START DATA FOR REVIEW

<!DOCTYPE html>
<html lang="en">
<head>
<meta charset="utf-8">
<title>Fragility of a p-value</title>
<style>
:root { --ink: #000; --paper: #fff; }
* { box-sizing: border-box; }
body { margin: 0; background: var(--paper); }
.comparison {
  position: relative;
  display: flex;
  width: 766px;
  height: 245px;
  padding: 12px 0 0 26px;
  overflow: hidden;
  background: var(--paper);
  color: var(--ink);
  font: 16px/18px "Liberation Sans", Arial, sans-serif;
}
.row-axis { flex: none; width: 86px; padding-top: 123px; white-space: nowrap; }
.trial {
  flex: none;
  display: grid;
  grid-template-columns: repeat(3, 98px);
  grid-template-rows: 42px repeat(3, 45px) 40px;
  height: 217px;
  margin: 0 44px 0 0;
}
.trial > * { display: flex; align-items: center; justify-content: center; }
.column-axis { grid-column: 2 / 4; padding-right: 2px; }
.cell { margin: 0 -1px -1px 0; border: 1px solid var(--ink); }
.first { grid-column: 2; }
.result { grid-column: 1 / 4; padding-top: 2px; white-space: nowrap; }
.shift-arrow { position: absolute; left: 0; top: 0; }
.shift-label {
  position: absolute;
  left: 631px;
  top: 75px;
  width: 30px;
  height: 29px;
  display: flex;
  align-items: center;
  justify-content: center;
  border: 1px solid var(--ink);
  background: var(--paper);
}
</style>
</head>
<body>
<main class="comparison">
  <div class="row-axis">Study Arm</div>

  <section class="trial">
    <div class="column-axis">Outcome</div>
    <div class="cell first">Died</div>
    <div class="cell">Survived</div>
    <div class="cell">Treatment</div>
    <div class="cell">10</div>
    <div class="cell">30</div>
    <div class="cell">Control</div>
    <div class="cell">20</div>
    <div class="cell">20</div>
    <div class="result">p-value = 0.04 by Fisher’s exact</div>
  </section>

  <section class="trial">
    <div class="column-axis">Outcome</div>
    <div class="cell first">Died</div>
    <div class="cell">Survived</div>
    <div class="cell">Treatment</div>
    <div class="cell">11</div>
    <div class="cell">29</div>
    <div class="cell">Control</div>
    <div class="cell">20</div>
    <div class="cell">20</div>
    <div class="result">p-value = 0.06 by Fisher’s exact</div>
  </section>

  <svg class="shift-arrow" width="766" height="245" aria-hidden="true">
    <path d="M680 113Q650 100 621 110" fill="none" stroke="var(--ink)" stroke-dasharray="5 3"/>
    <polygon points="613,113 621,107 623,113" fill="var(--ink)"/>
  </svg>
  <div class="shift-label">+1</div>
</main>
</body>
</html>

END DATA FOR REVIEW

ASSIGNED TASK: Every record must be retyped so that it matches the original exactly.

FINISHED EXERCISE:
<!DOCTYPE html>
<html lang="en">
<head>
<meta charset="utf-8">
<title>Fragility of a p-value</title>
<style>
:root { --ink: #000; --paper: #fff; }
* { box-sizing: border-box; }
body { margin: 0; background: var(--paper); }
.comparison {
  position: relative;
  display: flex;
  width: 766px;
  height: 245px;
  padding: 12px 0 0 26px;
  overflow: hidden;
  background: var(--paper);
  color: var(--ink);
  font: 16px/18px "Liberation Sans", Arial, sans-serif;
}
.row-axis { flex: none; width: 86px; padding-top: 123px; white-space: nowrap; }
.trial {
  flex: none;
  display: grid;
  grid-template-columns: repeat(3, 98px);
  grid-template-rows: 42px repeat(3, 45px) 40px;
  height: 217px;
  margin: 0 44px 0 0;
}
.trial > * { display: flex; align-items: center; justify-content: center; }
.column-axis { grid-column: 2 / 4; padding-right: 2px; }
.cell { margin: 0 -1px -1px 0; border: 1px solid var(--ink); }
.first { grid-column: 2; }
.result { grid-column: 1 / 4; padding-top: 2px; white-space: nowrap; }
.shift-arrow { position: absolute; left: 0; top: 0; }
.shift-label {
  position: absolute;
  left: 631px;
  top: 75px;
  width: 30px;
  height: 29px;
  display: flex;
  align-items: center;
  justify-content: center;
  border: 1px solid var(--ink);
  background: var(--paper);
}
</style>
</head>
<body>
<main class="comparison">
  <div class="row-axis">Study Arm</div>

  <section class="trial">
    <div class="column-axis">Outcome</div>
    <div class="cell first">Died</div>
    <div class="cell">Survived</div>
    <div class="cell">Treatment</div>
    <div class="cell">10</div>
    <div class="cell">30</div>
    <div class="cell">Control</div>
    <div class="cell">20</div>
    <div class="cell">20</div>
    <div class="result">p-value = 0.04 by Fisher’s exact</div>
  </section>

  <section class="trial">
    <div class="column-axis">Outcome</div>
    <div class="cell first">Died</div>
    <div class="cell">Survived</div>
    <div class="cell">Treatment</div>
    <div class="cell">11</div>
    <div class="cell">29</div>
    <div class="cell">Control</div>
    <div class="cell">20</div>
    <div class="cell">20</div>
    <div class="result">p-value = 0.06 by Fisher’s exact</div>
  </section>

  <svg class="shift-arrow" width="766" height="245" aria-hidden="true">
    <path d="M680 113Q650 100 621 110" fill="none" stroke="var(--ink)" stroke-dasharray="5 3"/>
    <polygon points="613,113 621,107 623,113" fill="var(--ink)"/>
  </svg>
  <div class="shift-label">+1</div>
</main>
</body>
</html>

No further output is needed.